KC: You’re so right in saying that he chooses community. He chooses connection ultimately. Even though the film overall doesn’t have the obligatory note of hope feel to it at all, it’s that ultimate human companionship that comes through at the end.
I don’t think I saw it that way when I first saw the film – but I think that’s because I didn’t realise how bad climate change actually was. I think re-watching it, it was a very different experience.
CTB: It’s not an explicit message of hope and I think most people wouldn’t see it as such, as you did. And I actually appreciate that the film doesn’t feed into the same “obligatory note of hope”.
The environmental movement is often accused of doom and gloom, of only putting forward negativity. Is it the responsibility of pop-culture to counter this and offer us hope and divertissement? While it’s nice to change the narrative and hope is essential, I feel that this portrayal of despair, of existential dread, is not an uncommon human experience and there is power in acknowledging the imperfect and tortured process of confronting what the climate crisis may mean to you for the first time.
While the drive towards extremism and the harsh symbol of the suicide-bomber jacket is used in the film, this is overall a heart-wrenching human emotional expereince which Schrader brings to life.
KC: Is there anything else that struck you about the film?
CTB: This is a slight tangent as it’s not directly linked to how the film engages with climate change but I found Mary’s (Amanda Seyfried’s) character interesting and slightly troubling.

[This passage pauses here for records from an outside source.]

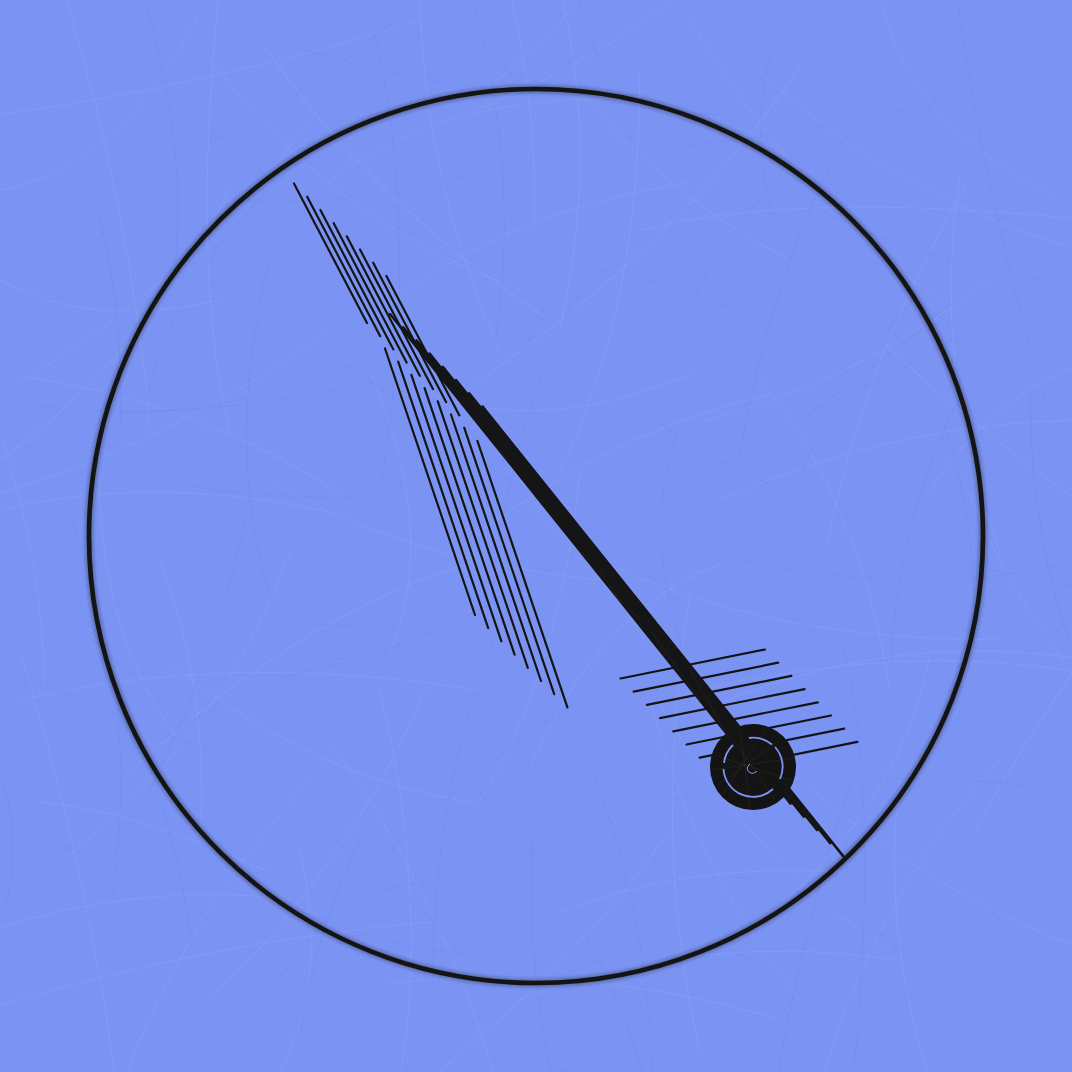
<!DOCTYPE html>
<html lang="en">
<head>
<meta charset="utf-8">
<title>Line composition in a circle</title>
<style>
:root { --ground: #7b94f3; --ink: #141414; --scratch-light: #a9b4f2; --scratch-dark: #6683e6; }
html, body { margin: 0; width: 1072px; height: 1072px; overflow: hidden; background: var(--ground); }
svg { display: block; }
.ground { fill: var(--ground); }
.scratches { fill: none; stroke-width: 1; }
.light { stroke: var(--scratch-light); opacity: .2; }
.dark { stroke: var(--scratch-dark); opacity: .25; }
.stroke { fill: none; stroke: var(--ink); stroke-width: 2.2; stroke-linecap: round; }
.beam { stroke-width: 2.5; }
.frame { fill: none; stroke: var(--ink); stroke-width: 4.6; }
.frame-shadow { fill: none; stroke: var(--ink); stroke-width: 6; opacity: .5; filter: url(#soften); }
.hub { fill: var(--ink); }
.hub-ring { fill: none; stroke: var(--ground); stroke-width: 1.8; }
.hub-mark { fill: none; stroke: var(--ground); stroke-width: 1; }
.grain { stroke: #fff; stroke-width: .6; opacity: .09; fill: none; }
</style>
</head>
<body>
<svg width="1072" height="1072" viewBox="0 0 1072 1072" role="img" aria-label="Abstract black lines and a disc inside a circle on blue">
  <defs>
    <filter id="soften" x="-5%" y="-5%" width="110%" height="110%"><feGaussianBlur stdDeviation="2"/></filter>
    <path id="scratch-set" d="M-40 120Q200 90 420 20M60 -20Q130 200 150 430M-20 500Q180 440 330 330M210 60Q330 220 520 290M20 700Q230 650 480 690M120 1090Q190 900 330 760M400 1080Q430 900 380 690M560 -10Q600 150 560 330M640 230Q800 190 1090 220M690 20Q790 190 950 310M1090 420Q900 420 720 500M600 560Q760 640 1000 640M820 1090Q870 900 1000 760M520 1000Q700 930 900 960M880 -10Q900 120 1060 200M270 480Q400 560 600 580M-10 930Q150 880 290 900M650 700Q690 860 800 1000M330 180Q450 90 640 100M0 280Q90 330 220 300M760 380Q860 500 890 690M420 390Q540 440 700 370M160 560Q210 690 200 840M960 470Q1010 600 1080 680"/>
    <line id="upper-stroke" x1="294" y1="183.500" x2="367" y2="323"/>
    <line id="lower-stroke" x1="385" y1="348.500" x2="475" y2="615"/>
    <line id="cross-stroke" x1="620.500" y1="678.500" x2="765" y2="649.500"/>
    <line id="beam-stroke" x1="390" y1="314" x2="751" y2="764"/>
    <g id="stroke-set">
      <use href="#upper-stroke"/>
      <use href="#lower-stroke"/>
      <use href="#cross-stroke"/>
      <use href="#beam-stroke" class="beam"/>
    </g>
  </defs>

  <rect class="ground" width="1072" height="1072"/>
  <g class="scratches">
    <use href="#scratch-set" class="light"/>
    <use href="#scratch-set" class="dark" transform="rotate(90 536 536)"/>
    <use href="#scratch-set" class="light" transform="rotate(137 536 536)"/>
    <use href="#scratch-set" class="dark" transform="rotate(203 536 536)"/>
    <use href="#scratch-set" class="light" transform="rotate(270 536 536)"/>
    <use href="#scratch-set" class="dark" transform="rotate(318 536 536)"/>
  </g>

  <circle class="frame-shadow" cx="536" cy="536" r="447"/>
  <circle class="frame" cx="536" cy="536" r="447"/>

  <g class="stroke">
    <use href="#stroke-set"/>
    <use href="#stroke-set" x="13.200" y="13.200"/>
    <use href="#stroke-set" x="26.400" y="26.400"/>
    <use href="#stroke-set" x="39.600" y="39.600"/>
    <use href="#stroke-set" x="52.800" y="52.800"/>
    <use href="#stroke-set" x="66" y="66"/>
    <use href="#stroke-set" x="79.200" y="79.200"/>
    <use href="#stroke-set" x="92.400" y="92.400"/>
  </g>

  <g>
    <circle class="hub" cx="753" cy="767" r="43"/>
    <path class="hub-ring" d="M724 763A29.500 29.500 0 0 1 733 745M749 738A29.500 29.500 0 0 1 772 744.500M775 747A29.500 29.500 0 0 1 780 779M773 789A29.500 29.500 0 0 1 723.500 769"/>
    <path class="hub-mark" d="M750 764Q745 768 749 772Q753 775 757 771"/>
  </g>

  <path class="grain" d="M500 450L540 510M520 500L590 560M560 540L640 620M600 570L650 650M650 630L700 700M690 670L730 740M715 755L790 780M730 735L775 800M718 785L780 740M740 728L750 808M765 730L722 795M712 770L793 758"/>
</svg>
</body>
</html>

The film focuses on Hawke, a pastor in distress, who consults Michael, Mary’s depressed and extreme husband, the other emotional focus of the film. These are both men who are given ample space to explore their unhappiness, their existentialism. While it is true men aren’t often given this space and it is refreshing to see men who are not simply macho saviours, their relation to the only central woman of the film is interesting.
Mary is there to support them, in everyday tasks but most importantly emotionally. She is a constant and apart from a short scene in which she unsurprisingly is distressed at the death of her husband, she is incredibly level-headed, pious and positive throughout. Even when being confronted by a husband who is so distraught at the idea of bringing a child into the current climate that he wants her to have an abortion, she is resolute and maintains her hope at bringing new life into this world. Mary is, in some ways, a vehicle for reason in this film and calm for the men.
KC: you’re so right about how we don’t see Mary’s position – she has these resounding positions of wanting to have this baby and we don’t see how she gets there.
CTB: I would just like to also say that this film was made in 2017, when I was a teenager.
This film regularly demonstrates despair at the world they left or created for their children and I know this frustration at the injustice of this inheritance motivates a lot of other young people like myself to get involved in the environmental movement.
I thought the film engaged well with this intergenerational question. I felt a melancholic irony while Toller and Esther, a worker at their Church ‘Abundant Life’, look at their young Christian choir and reminisce: “do you remember that? when everything was ahead of you?” You can’t help but think: what lies ahead? Is that world a habitable one?
As a young person, closer in age to the members of the youth choir than any of the adults, I do not empathize with the guilt the adults feel at what they have left but rather the anxiety at what is in store.
As Abundant Life Pastor Joel Jeffers says: “these kids want certainty”.